Upon further review…
It takes hundreds of computers and four NFL executives to create the NFL's 256-game masterpiece.
Learn how NFL players have changed over time, how they’re developed and drafted and how the league works with them after their playing days are over.
Creating an NFL player: from “everyman” to “superman.”
Supporting the next generation of players and fans.
Preparing players of all ages for success at football’s highest level.
Introducing the next wave of NFL superstars.
A look at the programs the NFL and its partners provide to help every player before, during and after his football career.
Celebrating, educating, embracing and connecting all former NFL players with each other, their former teams and the league.
Discover the evolution of professional officiating, the weekly evaluation process and how the NFL identifies and develops the next generation of officials.
“One thing hasn’t changed: the pressure.

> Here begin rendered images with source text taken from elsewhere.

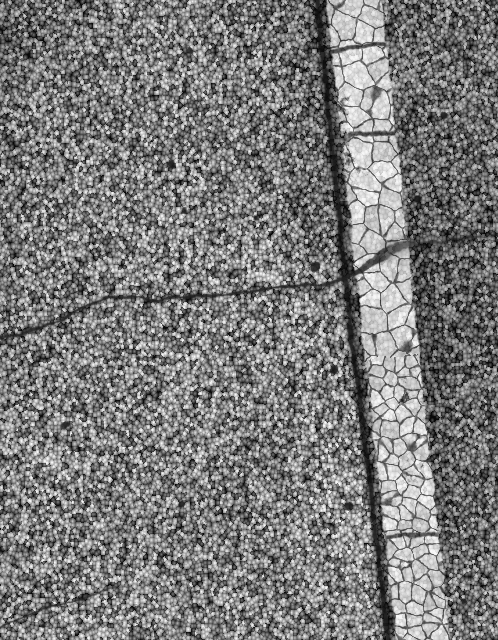
Give the GLSL for this texture, as a WebGL 2 fragment shader.

```glsl
#version 300 es
precision highp float;
// Weathered grey asphalt with a long seam, a wandering cross crack and a flaking
// painted stripe. Cellular noise makes the stones and the broken paint;
// layered sines roughen the cracks, the wear and the broad shading.
#define STONE_FREQ 165.0
#define STONE_TONE 0.56
#define STONE_RELIEF 0.55
#define PAINT_TONE 0.83
#define STRIPE_HALF_WIDTH 0.0425
#define STRIPE_SLANT 0.108
#define FLAKE_COARSE 31.0
#define FLAKE_FINE 47.0
#define SPOT_GRID 8.0

uniform vec2 u_resolution;
out vec4 outColor;

vec2 hash2(vec2 p) {
  vec3 q = fract(p.xyx * vec3(0.1031, 0.1030, 0.0973));
  q += dot(q, q.yzx + 33.33);
  return fract((q.xx + q.yz) * q.zy);
}

// Cellular noise: nearest distance, second distance, tone of the nearest cell
vec3 cells(vec2 p) {
  vec2 base = floor(p), f = fract(p);
  vec3 r = vec3(8.0, 8.0, 0.0);
  for (int j = -1; j <= 1; j++)
    for (int i = -1; i <= 1; i++) {
      vec2 o = vec2(i, j);
      vec2 h = hash2(base + o);
      float d = length(o + h - f);
      if (d < r.x) r = vec3(d, r.x, hash2(base + o + 71.0).x);
      else r.y = min(r.y, d);
    }
  return r;
}

// Layered, turned sines, roughly -1 to 1
float ragged(vec2 p) {
  float sum = 0.0, amp = 0.5;
  for (int i = 0; i < 5; i++) {
    sum += amp * sin(p.x + 1.7 * sin(p.y + float(i)));
    p = mat2(1.5, 1.2, -1.2, 1.5) * p + 2.3;
    amp *= 0.6;
  }
  return sum;
}

// Soft line: 1 within the half-width, fading over a short margin
float line(float d, float halfWidth) {
  float soft = 0.0012 + 0.5 / u_resolution.y;
  return 1.0 - smoothstep(halfWidth - soft, halfWidth + soft, abs(d));
}

float bump(float x, float centre, float width) {
  float t = (x - centre) / width;
  return exp(-t * t);
}

// Height of the cross crack along x
float crackHeight(float x) {
  return 0.475 + 0.063 * smoothstep(0.01, 0.2, x) - 0.008 * smoothstep(0.22, 0.24, x)
    + 0.1 * max(x - 0.24, 0.0) + 0.048 * smoothstep(0.5, 0.65, x);
}

// Scattered dark spots, one possible in each grid cell
float spots(vec2 p, float rough) {
  vec2 id = floor(p * SPOT_GRID);
  vec2 h = hash2(id + 5.0), k = hash2(id + 43.0);
  float d = length(p - (id + 0.15 + 0.7 * h) / SPOT_GRID) + 0.002 * rough;
  return step(0.45, k.x) * line(d, 0.002 + 0.0045 * k.y * k.y);
}

void main() {
  vec2 p = gl_FragCoord.xy / u_resolution.y;
  float rough = ragged(p * 190.0), wander = ragged(p * 45.0 + 3.0);

  // Offsets from the long seam and from the stripe centre
  float seam = p.x - (0.6055 - 0.1105 * p.y - 0.004 * bump(p.y, 0.5, 0.2));
  float across = p.x - (0.661 - STRIPE_SLANT * p.y);

  // Broad shading of the pavement
  float rightSide = smoothstep(-0.01, 0.02, across);
  float shade = mix(0.49, 0.39, rightSide) + 0.025 * ragged(p * 9.0);
  shade -= 0.09 * bump(seam, -0.015, 0.05) * smoothstep(0.35, 0.8, p.y);
  shade -= 0.12 * smoothstep(-0.012, 0.002, seam) * (1.0 - rightSide);
  shade -= 0.09 * bump(across, 0.058, 0.025) * bump(p.y, 0.42, 0.25);
  shade += 0.06 * rightSide * smoothstep(0.25, 0.0, p.y);
  shade += 0.05 * bump(seam, -0.06, 0.05) * bump(p.y, 0.25, 0.25);
  shade -= 0.08 * smoothstep(0.3, 0.0, p.x) * smoothstep(0.6, 1.0, p.y);
  shade -= 0.04 * smoothstep(0.06, 0.0, p.x);

  // Stones
  vec3 stone = cells(p * STONE_FREQ * vec2(1.08, 0.92));
  float grain = STONE_TONE * (stone.z - 0.5) + STONE_RELIEF * (0.43 - stone.x);
  float tone = shade + grain * (0.45 + 1.15 * shade);

  // Paint: ragged edges, worn patches, flakes split by a cell network
  float paint = line(across + 0.0025 * wander + 0.001 * rough, STRIPE_HALF_WIDTH);
  float fine = step(p.y + 0.01 * wander, 0.44);
  vec2 flakePos = vec2(across, p.y) + 0.0035 * vec2(wander, ragged(p * 50.0 + 9.0));
  float flakeFreq = mix(FLAKE_COARSE, FLAKE_FINE, fine);
  vec3 flake = cells(flakePos * flakeFreq + 17.0);
  float split = (flake.y - flake.x) / flakeFreq;
  float gap = 1.0 - smoothstep(0.0006, 0.0034 + 0.001 * rough, split);
  float wear = 0.75 * bump(p.y, 0.79, 0.1) * smoothstep(0.025, -0.04, across)
    + 0.5 * bump(p.y, 0.4, 0.05) * smoothstep(-0.03, 0.02, across)
    + 0.35 * bump(p.y, 0.28, 0.07);
  float worn = smoothstep(0.65, 0.95, wear + 0.35 * wander + 0.25 * rough);
  vec3 cuts = abs(p.y - vec3(0.926, 0.79, 0.163) - 0.1 * across + 0.004 * wander);
  float cut = line(min(cuts.x, min(cuts.y, cuts.z)), 0.0035);
  float paintTone = PAINT_TONE + 0.12 * (flake.z - 0.5) + 0.28 * grain;
  paintTone = mix(paintTone, 0.28 + 0.3 * grain, max(0.85 * gap, cut));
  tone = mix(tone, paintTone, paint * (1.0 - 0.8 * worn));

  // Seam with a dark, crumbled border
  float seamDark = line(seam + 0.0022 * wander, 0.0036 + 0.0012 * rough);
  tone *= 1.0 - 0.38 * bump(seam, 0.002, 0.009);
  tone = mix(tone, 0.06 + 0.08 * stone.z, 0.88 * seamDark);

  // Cross crack, widest where it breaks the stripe
  float broad = bump(p.x, 0.6, 0.045);
  float rise = p.y - crackHeight(p.x) + 0.0035 * wander;
  float crack = line(rise, 0.0021 + 0.0065 * broad + 0.0012 * rough);
  tone *= 1.0 - (0.22 + 0.2 * broad) * bump(rise, 0.0, 0.006 + 0.006 * rightSide);
  tone = mix(tone, 0.12 + 0.2 * stone.z * broad, crack * mix(0.82, 0.55, rightSide));

  // Faint crack in the lower left corner
  float low = p.y - 0.021 - 0.42 * p.x + 0.5 * p.x * p.x + 0.003 * wander;
  tone = mix(tone, 0.13, 0.75 * line(low, 0.0017) * smoothstep(0.23, 0.15, p.x));

  // Spots and two larger pits
  float pit = max(line(length(p - vec2(0.492, 0.583)) + 0.002 * rough, 0.0075),
                  line(length(p - vec2(0.268, 0.742)) + 0.002 * rough, 0.0065));
  float spot = max(pit, spots(p, rough) * (1.0 - paint));
  tone = mix(tone, 0.1, 0.85 * spot);

  outColor = vec4(vec3(clamp(tone, 0.03, 0.97)), 1.0);
}
```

It will always be there.”
The latest information from the NFL's officiating command center.
Every week, officials take the field ready to put months of preparation, training and hard work on display, knowing that the whole world — and the Officiating Department — is watching.
Officiating an NFL game takes years of training and experience.
NFL Football Operations protects the integrity of the game by ensuring that the rules and the officiating are consistent and fair to all competitors.
The custodians of football not only have protected its integrity, but have also revised its playing rules to protect the players, and to make the games fairer and more entertaining.
Explore the official rules of the game.
NFL SVP of Officiating Dean Blandino explains NFL rules with video examples.
The NFL's procedures for breaking ties for postseason playoffs.
The NFL's familiar hand signals help fans better understand the game.
Go inside the game with the NFL's official game stats. Sort the stats by season or by week.
Chart and compare the NFL Football Operations stats you're looking for with the NFL's data tool.
Get a snapshot of the current NFL game stats, updated weekly during the regular season.
The NFL and NFL Players Association Collective Bargaining Agreement sets forth specific rules for how NFL clubs can claim and release players using the NFL’s waiver system. Here is how the process works.
The waiver system allows player contracts or, in certain cases, a club’s NFL rights to a player to be made available by one club to the other clubs in the league.
The waiver period runs from the first business day after the Super Bowl through the end of the NFL’s regular season. Except in rare incidents, the waiver period lasts 24 hours and all waivers are categorized as “no recall” and “no withdrawal,” which means once a club waives a player, it cannot take the player back or change the player’s status.
Once a club waives a player, the 31 other clubs either file a claim to obtain him or they waive their chance to do so (thus the origin of the term “waiver”). Clubs are assigned players on a priority basis. From the first business day after the Super Bowl until the day after the third regular season week, assignments are based on a claiming order that is the same as the order in which clubs selected in that year’s Draft. From the beginning of the fourth regular season weekend through the Super Bowl, assignments are based on the inverse order of their win-loss record. For example, a team with fewer wins will be awarded a player off waivers ahead of a team with a better record. If a player passes through waivers unclaimed, he becomes a free agent.
Once the waiver period starts each year through the trading deadline, a vested veteran — a player who has acquired four years of pension credit — is not subject to the waiver system if the club decides to release him. That means if a team decides to release a vested veteran, the league considers his contract to be terminated immediately and he is free to negotiate and sign with any other club. From the trading deadline through the end of the regular season, vested veterans are subject to the waiver process.
Keep track of the NFL’s transactions.